The recent success of 12th WTO ministerial at Geneva, where a multilateral trade deal was reached after seven years, was “largely” because of India’s leadership in helping to navigate everybody’s viewpoints and bringing the developed and developing world to a consensus that was “fair and equitable”, said Commerce and Industry Minister Piyush Goyal on Monday.
Post the success of this ministerial, the perception on India has been transformed as a country that leads, that brings fairness and that brings solutions to the table and that brings a voice of large section of the world that cannot be ignored, Goyal said at a press conference here.
“Now everybody is thanking India, this is one of the most successful WTO ministerial ever held. Every Indian citizen should be proud of the outcome of WTO ministerial,” Goyal said. India was the voice of its farmers, fisheries sector, MSMEs and its poor and the country’s imprint was seen in almost all the agreements reached, he said, adding, “Not only were India’s interests fully protected, but it also took care of the world’s interests.”

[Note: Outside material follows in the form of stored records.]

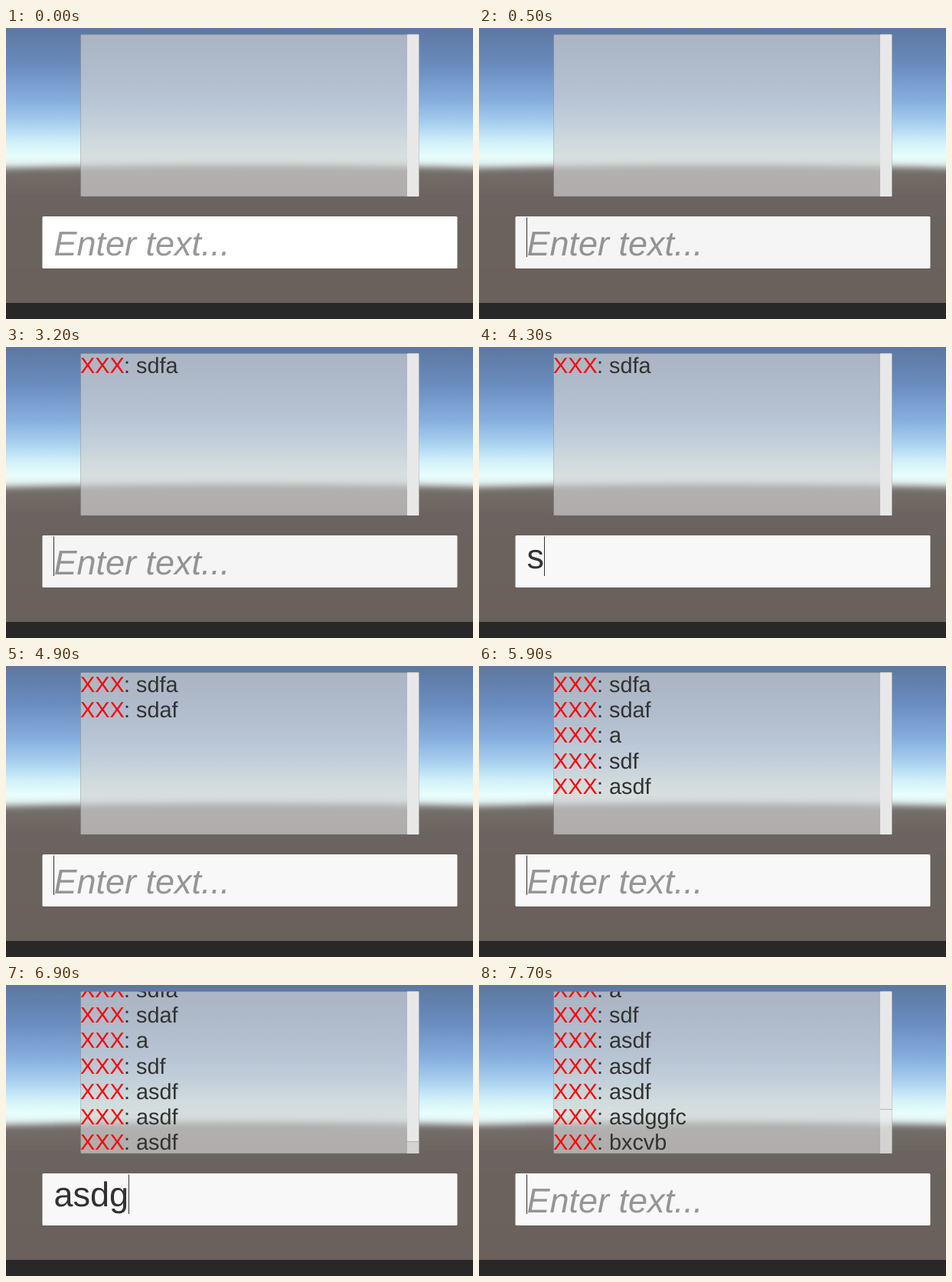
An HTML page that plays this animation: 610x380 px, repeating every 8000 ms.

```html
<!DOCTYPE html>
<html lang="en">
<head>
<meta charset="utf-8">
<title>Chat box</title>
<style>
  html, body { margin: 0; width: 100%; height: 100%; overflow: hidden; background: #282828; }
  svg { display: block; width: 610px; height: 380px; }
  text { font-family: "Liberation Sans", Arial, sans-serif; fill: #323232; white-space: pre; text-rendering: geometricPrecision; }
  .row text { font-size: 28.8px; }
  .row .name { fill: #f00; }
  .field { font-size: 45px; }
  #hint { font-style: italic; fill-opacity: .5; }
</style>
</head>
<body>
<svg viewBox="0 0 610 380">
  <defs>
    <linearGradient id="sky" gradientUnits="userSpaceOnUse" x1="0" y1="0" x2="0" y2="190">
      <stop offset="0" stop-color="#5d779f"/>
      <stop offset=".26" stop-color="#6a8cbf"/>
      <stop offset=".5" stop-color="#86aedd"/>
      <stop offset=".66" stop-color="#a9d0ef"/>
      <stop offset=".79" stop-color="#d3f1f9"/>
      <stop offset=".88" stop-color="#e8fdfc"/>
      <stop offset="1" stop-color="#dcebea"/>
    </linearGradient>
    <linearGradient id="ground" gradientUnits="userSpaceOnUse" x1="0" y1="175" x2="0" y2="359">
      <stop offset="0" stop-color="#77716e"/>
      <stop offset=".25" stop-color="#6b635e"/>
      <stop offset="1" stop-color="#6a615c"/>
    </linearGradient>
    <filter id="haze" filterUnits="userSpaceOnUse" x="-60" y="120" width="730" height="340">
      <feGaussianBlur stdDeviation="4"/>
    </filter>
    <clipPath id="view"><rect x="97" y="8.5" width="427" height="211.5"/></clipPath>
  </defs>

  <rect width="610" height="380" fill="url(#sky)"/>
  <path d="M-50 184Q305 174 660 184V430H-50Z" fill="url(#ground)" filter="url(#haze)"/>
  <rect y="359" width="610" height="21" fill="#282828"/>

  <rect x="97.5" y="8.5" width="442" height="211.5" rx="1" fill="#d0d0d0" fill-opacity=".68" stroke="#777" stroke-opacity=".35"/>
  <g clip-path="url(#view)"><g id="rows"></g></g>
  <rect x="524" y="8.5" width="15.5" height="211.5" fill="#fff" fill-opacity=".45"/>
  <rect id="thumb" x="524" y="8.5" width="15" rx="1" fill="#e8e8e8"/>
  <rect id="edge" x="524" width="15" height="1" fill="#999" fill-opacity=".6"/>

  <rect id="box" x="47.5" y="246" width="542" height="68" rx="1.5"/>
  <text id="hint" class="field" x="62.5" y="296.5">Enter text...</text>
  <text id="entry" class="field" x="62.5" y="289"></text>
  <rect id="caret" y="247.5" width="1" height="51.5" fill="#323232"/>
</svg>
<script>
  const LOOP = 8000, LINE = 33.2;
  const $ = id => document.getElementById(id);
  const messages = ["sdfa", "sdaf", "a", "sdf", "asdf", "asdf", "asdf", "asdggfc", "bxcvb"];

  // time, typed text, caret shown, messages sent
  const steps = [
    [0, "", 0, 0], [500, "", 1, 0],
    [600, "s", 1, 0], [700, "sd", 1, 0], [800, "sdf", 1, 0], [900, "sdfa", 1, 0], [1000, "sdfa ", 1, 0],
    [1400, "sdfa ", 0, 0], [1600, "", 1, 1],
    [2000, "", 0, 1], [3200, "", 1, 1], [3700, "", 0, 1], [4100, "", 1, 1],
    [4300, "s", 1, 1], [4500, "sd", 1, 1], [4700, "sda", 1, 1], [4800, "sdaf", 1, 1], [4900, "", 1, 2],
    [5000, "a", 1, 2], [5100, "", 1, 3],
    [5200, "sd", 1, 3], [5300, "sdf", 1, 3], [5400, "", 1, 4],
    [5700, "as", 1, 4], [5800, "asdf", 1, 4], [5900, "", 1, 5],
    [6000, "as", 1, 5], [6100, "asdf", 1, 5], [6200, "", 1, 6],
    [6300, "a", 1, 6], [6400, "asd", 1, 6], [6500, "asdf", 1, 6], [6600, "", 1, 7],
    [6700, "a", 1, 7], [6800, "asd", 1, 7], [6900, "asdg", 1, 7],
    [7100, "asdgg", 1, 7], [7200, "asdggfc", 1, 7], [7300, "b", 1, 8],
    [7500, "bxc", 1, 8], [7600, "bxcvb", 1, 8], [7700, "", 1, 9]
  ];

  $("rows").innerHTML = messages.map((m, i) => {
    const y = 34 + i * LINE;
    return `<g class="row"><text class="name" x="97" y="${y}">XXX</text><text x="154" y="${y}">: ${m}</text></g>`;
  }).join("");
  const rows = [...$("rows").children];

  const show = (el, on) => el.setAttribute("visibility", on ? "visible" : "hidden");

  function draw(t) {
    const [, typed, caretOn, sent] = steps.findLast(s => s[0] <= t);
    rows.forEach((row, i) => show(row, i < sent));

    // The list overflows from the seventh message on
    const extra = sent - 7;
    const scroll = extra < 0 ? 0 : 18 + extra * LINE;
    const bottom = extra < 0 ? 220 : 204 - extra * 21;
    $("rows").setAttribute("transform", `translate(0 ${-scroll})`);
    $("thumb").setAttribute("height", bottom - 8.5);
    $("edge").setAttribute("y", bottom);
    show($("edge"), extra >= 0);

    $("box").setAttribute("fill", t < 500 ? "#fff" : t < 4300 ? "#f5f5f5" : "#f8f8f8");
    $("entry").textContent = typed;
    show($("hint"), !typed);
    const width = typed ? $("entry").getComputedTextLength() : 0;
    $("caret").setAttribute("x", Math.floor(62.5 + width));
    show($("caret"), caretOn);
  }

  const start = performance.now();
  function tick() {
    draw((performance.now() - start) % LOOP);
    requestAnimationFrame(tick);
  }
  tick();
</script>
</body>
</html>
```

India is no longer seen as a “deal breaker” but a “deal maker”, the minister said. In cricket parlance, India played on the “front foot” at Geneva and helped protect multilateralism, he noted.
On the benefits that would flow to the domestic pharma sector, he said the TRIPS waiver had two parts — current vaccine production for Covid-19 and the other one being the addition of therapeutics and diagnostics, hopefully in the next six months.
“For the current strains of Covic-19, we don’t need a TRIPS waiver. But we have supported other developing countries who wished to manufacture vaccine,” he said. Should a new strain emerge in the next five years and somebody else finds a vaccine, then India can use this waiver to manufacture that vaccine.
“In the meantime I have offered to many developing countries and other countries, if they want to manufacture vaccines in their country, our manufacturers are ready, willing and happy to support them (with technology) to set up such facilities,” Goyal said.
Goyal highlighted that the latest TRIPS waiver allows a country to export 100 per cent of production for five years. Otherwise, only 49 per cent exports were allowed under compulsory licensing.
Goyal said the proposed India-EU Free Trade Agreement (FTA) will be a “win-win” agreement for both sides and it would be an “equitable and balanced” one. Three days from now, the European side will land in Delhi and discussions towards FTA will begin on June 27.
This proposed FTA will throw open the door to the EU for Indian textiles, pharma, agricultural products, sports goods and leather goods, Goyal said. Similarly, both sides will get opportunities to expand services and it will provide India with an increased opportunity for services. India and the EU will also enter into agreements on investments and geographical indications.
“It is in the interest of our Indian businesses and farmers that this agreement happens. It will also be good for Indian consumers as we will get high quality products. It will also help India improve the quality of manufacturing and move to global standards. India should be recognised in the world as a global producer of quality goods at affordable prices,” Goyal said.